The short stories Barn Burning by William Faulkner, and The Man Who Was Almost a Man by Richard Wright, both focus on the lives of two young men from two very different time periods. In Barn Burning, Abner Snopes is the main character, and he is a sharecropper living in the south in the early 1900's. Abner is a proud man who chooses to stand up for his rights, even when it means burning down a barn to make a statement against his employer. In The Man Who Was Almost a Man, the protagonist is Dave Saunders, a young African-American teenager living in the mid-twentieth century. Dave feels the need to prove his manhood and sets out to purchase a gun with his meager wages from working at the local store.
Although the stories have different settings and characters, they both explore the theme of masculinity and what it means to be a man. Abner Snopes is a man of action; he stands up for his beliefs and makes sure that his family is taken care of before himself. Dave Saunders, on the other hand, is still trying to figure out what it means to be a man. He is caught between wanting to be accepted by his peers and wanting to do the right thing. Both characters struggle to define their identity within their respective societies, but take different paths in their search for approval and respect.

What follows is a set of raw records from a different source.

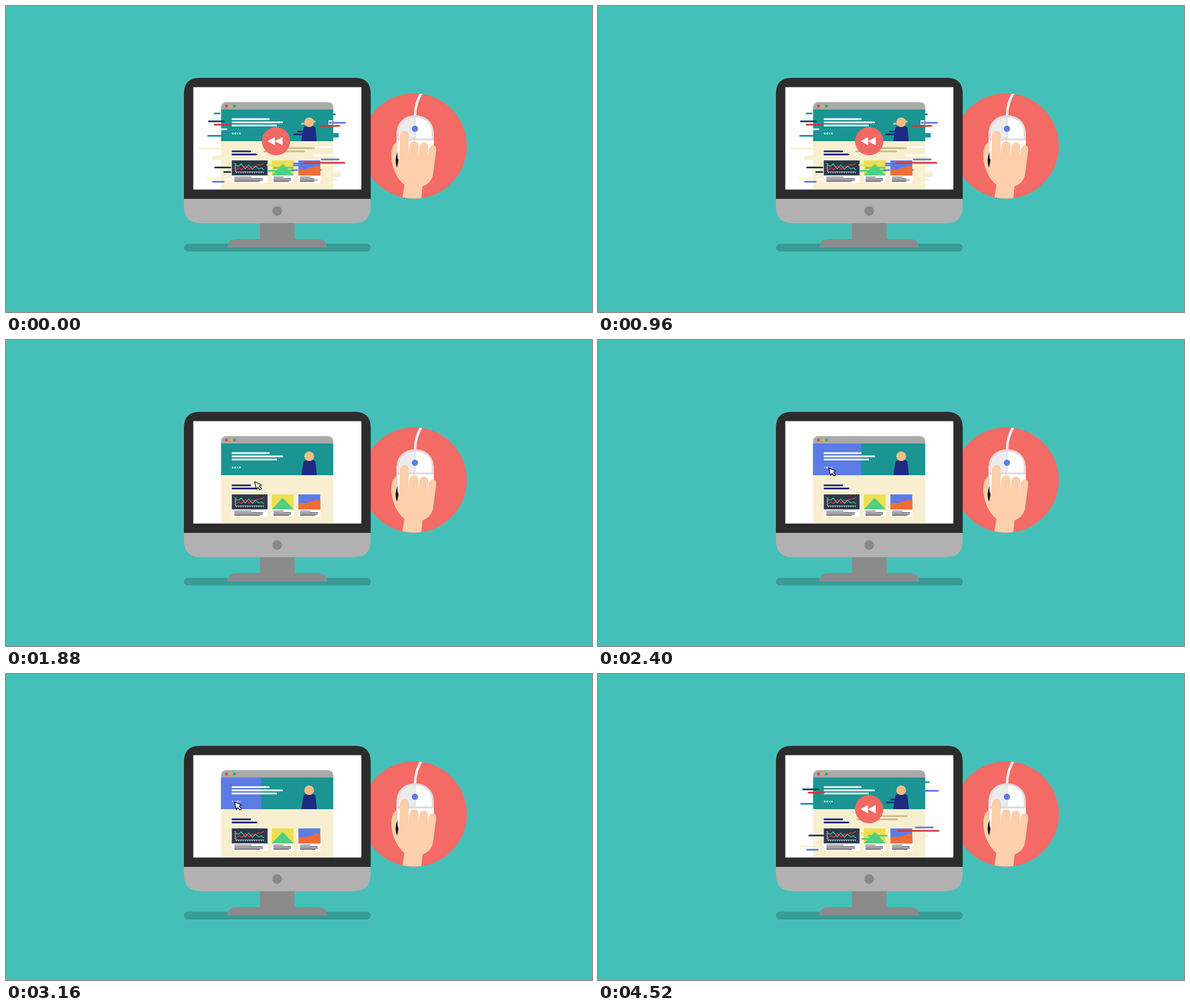
Animation, 1034 px wide and 541 px high, one loop 4560 ms. Source, as an HTML page:

```html
<!DOCTYPE html>
<html lang="en">
<head>
<meta charset="utf-8">
<title>Session replay</title>
<style>
  html, body { margin: 0; width: 100%; height: 100%; overflow: hidden; background: #45c0b9; }
  svg { display: block; width: 100vw; height: 100vh; }
  .glitch path { fill: none; stroke-width: 3; stroke-linecap: round; }
  .glitch .block { stroke-linecap: butt; stroke-width: 8; }
</style>
</head>
<body>
<svg viewBox="0 0 1034 541" preserveAspectRatio="xMidYMid meet">
  <defs>
    <clipPath id="disc"><circle cx="720" cy="247.5" r="93"/></clipPath>
    <clipPath id="screen"><path d="M331 144H627V324H331Z"/></clipPath>
    <g id="copy" fill="none" stroke="#30343c" stroke-width="1.3"></g>
  </defs>

  <circle cx="720" cy="247.5" r="93" fill="#f46a64" stroke="#b98c84" stroke-width=".6"/>
  <g clip-path="url(#disc)">
    <g id="hand">
      <path d="M722 196C721 178 727 163 735 150" fill="none" stroke="#f2efee" stroke-width="4.5"/>
      <path d="M689 222V274H755V222Z" fill="#fff"/>
      <path d="M691 236V224C691 206 705 195 722 195S753 206 753 224V236Z" fill="#fff"/>
      <path id="key" d="M691 236V224C691 206 705 195 722 195V236Z" fill="#ececec"/>
      <path d="M722 196V235" stroke="#dadada" stroke-width="1.5"/>
      <path d="M691 236V224C691 206 705 195 722 195S753 206 753 224V236Z" fill="none" stroke="#dbdcdd" stroke-width="3.6"/>
      <circle cx="721.5" cy="217" r="5.5" fill="#5b7ce6"/>
      <path fill="#fdcfab" d="M698 348L703 316C692 308 680 288 680 264Q680 244 691 240L690 285L694 268L695 230Q696 221 703.5 221Q711 222 711 230L710 262L712.5 246Q714 239 720.5 239Q728 240 728 248L727 264L730 248Q732 241 738 241Q745 242 745 249L744 266L746.5 252Q749 246 753 246Q760 247 759 255L754 294Q752 313 735 319L732 348Z"/>
      <path d="M691 258Q684.500 272 690 286L692.500 272Q690 268 691 258Z" fill="#0b0b0b"/>
    </g>
  </g>

  <rect x="314" y="420.500" width="329.500" height="13.500" rx="6.700" fill="#389b95"/>
  <path d="M448 383H509V413H448Z" fill="#8b8b8b"/>
  <path d="M390 427Q392 412 407 412H550Q565 412 567 427Z" fill="#8b8b8b"/>
  <path d="M314 342V155Q314 127 342 127H615.500Q643.500 127 643.500 155V342Z" fill="#2c2c2c"/>
  <path d="M314 341H643.500V354Q643.500 384 613.500 384H344Q314 384 314 354Z" fill="#b1b1b1"/>
  <circle cx="478.500" cy="362.500" r="8.500" fill="#888"/>
  <path d="M330.500 143.500H627V324.500H330.500Z" fill="#fff"/>

  <g clip-path="url(#screen)">
    <path d="M379.500 184V180Q379.500 170 389.500 170H567.500Q577.500 170 577.500 180V184Z" fill="#a9a9a9"/>
    <circle cx="389" cy="177" r="2.400" fill="#dc3a40"/>
    <circle cx="396" cy="177" r="2.400" fill="#e3ae4e"/>
    <circle cx="403" cy="177" r="2.400" fill="#2ca65a"/>
    <path d="M379.500 183H577.500V239H379.500Z" fill="#1a9594"/>
    <rect id="slide" x="379.500" y="183" width="0" height="56" fill="#5b7ce6"/>
    <path d="M379.500 239H577.500V325H379.500Z" fill="#f8efd0"/>
    <path d="M398.500 200H465M398.500 205.700H488.500M398.500 211.300H478" stroke="#fff" stroke-width="2.900"/>
    <g id="dots" fill="#fff"></g>
    <path d="M525 215Q526 212.500 529 212.500H542Q545 212.500 546 216L548.500 239H521Z" fill="#1c2a80"/>
    <circle cx="535" cy="205.500" r="8.600" fill="#f6bd85"/>
    <path d="M398.500 257H432M398.500 262.500H443.500" stroke="#1b247d" stroke-width="2.900"/>

    <path d="M398.500 299H461.500V313H398.500ZM469 299H507.500V313H469ZM516 299H554.500V313H516Z" fill="#fff"/>
    <path d="M398.500 273H461.500V299.500H398.500Z" fill="#2b394a"/>
    <path d="M405 278V293.500H455" fill="none" stroke="#dfe5e8" stroke-width=".9"/>
    <path d="M403.500 278V293M406 294.700H455" stroke="#dfe5e8" stroke-width="1.700" stroke-dasharray=".8 3.200"/>
    <path d="M406 290L411 286L416 289L423 282L429 288L434 283L440 284L445 281H451L455 278" fill="none" stroke="#d5333d" stroke-width="1.600"/>
    <path d="M406 282L411 283L415 279L422 288L428 281L435 289L440 283L446 288L451 286L455 290" fill="none" stroke="#3ccf96" stroke-width="1.400"/>
    <path d="M469 273H507.500V299.500H469Z" fill="#ecdf50"/>
    <path d="M469 299.500L488.300 279L507.500 299.500Z" fill="#4fcf83"/>
    <path d="M516 273H554.500V299.500H516Z" fill="#5b7ce6"/>
    <path d="M516 299.500V291Q521 286 528 289Q533 288 536 285Q542 286 546 282Q551 282 554.500 285V299.500Z" fill="#f16c34"/>
    <path d="M403 302.500H433M403 305.300H453M403 307.800H453M403 310.200H448M472 302.500H490M472 305.300H503M472 307.800H503M472 310.200H499M519 302.500H537M519 305.300H550M519 307.800H550M519 310.200H546" stroke="#363840" stroke-width="1.200"/>
    <g id="glitch" class="glitch"></g>
  </g>

  <g id="button">
    <circle cx="478.500" cy="239" r="25" fill="#f26963"/>
    <path id="rewind" d="M463.500 239L476.500 231.800V246.200ZM476.500 239L490 231.800V246.200Z" fill="#fff"/>
    <path id="play" d="M473.500 232L486.500 239L473.500 246Z" fill="#fff"/>
  </g>
  <path id="cursor" d="M0 0L12.500 5.500L8.500 7.500L12.500 12L9.500 14.500L6 10L3.500 13.500Z" fill="#fff" stroke="#111" stroke-width="1.300" stroke-linejoin="round"/>
</svg>

<script>
const LOOP = 4560, STEP = 40, TILT = -4.3;
const $ = id => document.getElementById(id);
const teal = '#1a9594', ink = '#0d444b', red = '#d9363c', blue = '#5b7ce6', navy = '#1c2a80',
      cream = '#f8efd0', khaki = '#c9b98a', slate = '#2b394a', white = '#fff',
      green = '#4fcf83', yellow = '#ecdf50', skin = '#f6bd85', orange = '#f16c34';

// Each layer: when it returns, the period of its sideways drift, its strokes.
const layers = [
  { on: 4560, sway: 960, marks: [
    [white, 'M549 249.500H578M546 264H578'],
    [white, 'M571 206H578', 1],
    [cream, 'M366 268.500H382', 1],
    [teal, 'M577 228.500H589', 1],
  ]},
  { on: 4560, sway: 480, marks: [
    [cream, 'M344 252H381M392 281H400M577 268H590M577 283H586M577 307H587'],
    [cream, 'M577 298H595', 1],
    [teal, 'M372 190H381'],
    [white, 'M380 218H393M393 306H400M549 305H559M549 310H555'],
    [slate, 'M389 293.500H400'],
    [red, 'M559 212H592'],
    [skin, 'M538 204H549M526 208H532'],
    [yellow, 'M496 281H513'],
    [green, 'M494 291H511'],
    [blue, 'M512 278.500H520M512 282H520M509 290H518'],
    [orange, 'M546 290H560'],
  ]},
  { on: 3920, sway: 960, marks: [
    [teal, 'M358.500 229.500H382'],
    [navy, 'M517 222H526M510 227H526'],
    [khaki, 'M499 251.300H545M458 257H528'],
    [blue, 'M573 206.500H600'],
  ]},
  { on: 4080, sway: 480, marks: [
    [ink, 'M362 204H389'],
    [red, 'M372 209.700H399M530 277.300H601'],
    [slate, 'M373 285.500H400'],
    [cream, 'M358 305H383M577 286H581'],
    [blue, 'M369 310.800H388M561 271.300H591'],
    [teal, 'M577 191.300H584.500'],
    [yellow, 'M465 281H476'],
    [green, 'M477 286H510M467 291.500H480'],
  ]},
];

const svg = (tag, attrs, parent) => {
  const el = document.createElementNS('http://www.w3.org/2000/svg', tag);
  for (const k in attrs) el.setAttribute(k, attrs[k]);
  return parent.appendChild(el);
};
for (const layer of layers) {
  layer.el = svg('g', {}, $('glitch'));
  layer.paths = layer.marks.map(([stroke, d, block]) =>
    svg('path', { stroke, d, class: block ? 'block' : 'line' }, layer.el));
}
const dots = [0, 1, 2, 3].map(i => svg('circle', { cx: 400 + i * 4.2, cy: 225.5, r: 1.4 }, $('dots')));

const ease = p => (1 - Math.cos(Math.PI * p)) / 2;
const track = (t, keys) => {
  if (t <= keys[0][0]) return keys[0][1];
  for (let i = 1; i < keys.length; i++) {
    const [a, u] = keys[i - 1], [b, v] = keys[i];
    if (t <= b) return u + (v - u) * ease((t - a) / (b - a));
  }
  return keys[keys.length - 1][1];
};
const within = (t, a, b) => t >= a && t < b;
const show = (el, on) => el.setAttribute('visibility', on ? 'visible' : 'hidden');
const sway = (t, period) => 2 * Math.cos(2 * Math.PI * (t - LOOP) / period) - 2;

const tilt = [[1080, 0], [1200, TILT], [1480, TILT], [1640, 0],
  [1960, 0], [2080, TILT], [2160, TILT], [2280, 0],
  [2660, 0], [2760, TILT], [2860, TILT], [2980, 0],
  [3440, 0], [3560, TILT], [3640, TILT], [3760, 0]];
const slide = [[2200, 0], [2640, 198], [2900, 198], [3340, 0]];
const cursorX = [[1720, 470], [2040, 407], [2680, 407], [2800, 403], [3280, 403], [3560, 440]];
const cursorY = [[1720, 275], [2040, 226], [3280, 226], [3560, 285]];
const cursorFade = [[1720, 0], [1800, 1], [3480, 1], [3600, 0]];
const buttonSize = [[1520, 1], [1680, 0], [4000, 0], [4160, 1]];

function draw(t) {
  $('hand').setAttribute('transform', `rotate(${track(t, tilt)} 720 247)`);
  const pressed = within(t, 1240, 1480) || within(t, 2080, 2200) || within(t, 2760, 2900);
  $('key').setAttribute('fill', pressed ? '#d5d5d5' : '#ececec');

  $('slide').setAttribute('width', track(t, slide));
  const hover = within(t, 2040, 3400);
  dots.forEach((dot, i) => dot.setAttribute('opacity', hover && i !== (t < 2760 ? 1 : 2) ? .5 : 1));
  $('cursor').setAttribute('transform', `translate(${track(t, cursorX)} ${track(t, cursorY)})`);
  $('cursor').setAttribute('opacity', track(t, cursorFade));

  for (const { el, on, sway: period, paths } of layers) {
    el.setAttribute('transform', `translate(${sway(t, period)} 0)`);
    paths.forEach((p, i) => show(p, t >= on + i * STEP || t < 1200 - i % 3 * STEP));
  }

  const dx = t < 960 || t > 4000 ? sway(t, 960) : 0, size = track(t, buttonSize);
  $('button').setAttribute('transform', `translate(${478.5 + dx} 239) scale(${size}) translate(-478.5 -239)`);
  show($('button'), size > 0);
  const playing = within(t, 1200, 3000);
  $('play').setAttribute('opacity', playing ? 1 : 0);
  $('rewind').setAttribute('opacity', playing ? 0 : 1);
}

const start = performance.now();
function tick() {
  const t = (performance.now() - start) % LOOP;
  draw(Math.floor(t / STEP) * STEP);
  requestAnimationFrame(tick);
}
tick();
</script>
</body>
</html>
```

In addition, both stories also explore ideas of poverty and power. Abner struggles against the landowners who try to take advantage of him and his family, while Dave is stuck in an oppressive situation of poverty which limits his choices and keeps him from achieving his dreams. Both characters are desperate for freedom and respect, but are held back by their circumstances.
Overall, William Faulkners Barn Burning and Richard Wrights The Man Who Was Almost a Man present two very different stories about two young men searching for identity and meaning in their lives. While both stories explore themes of masculinity, poverty, and power, they also represent two very distinct views on how these issues can be addressed.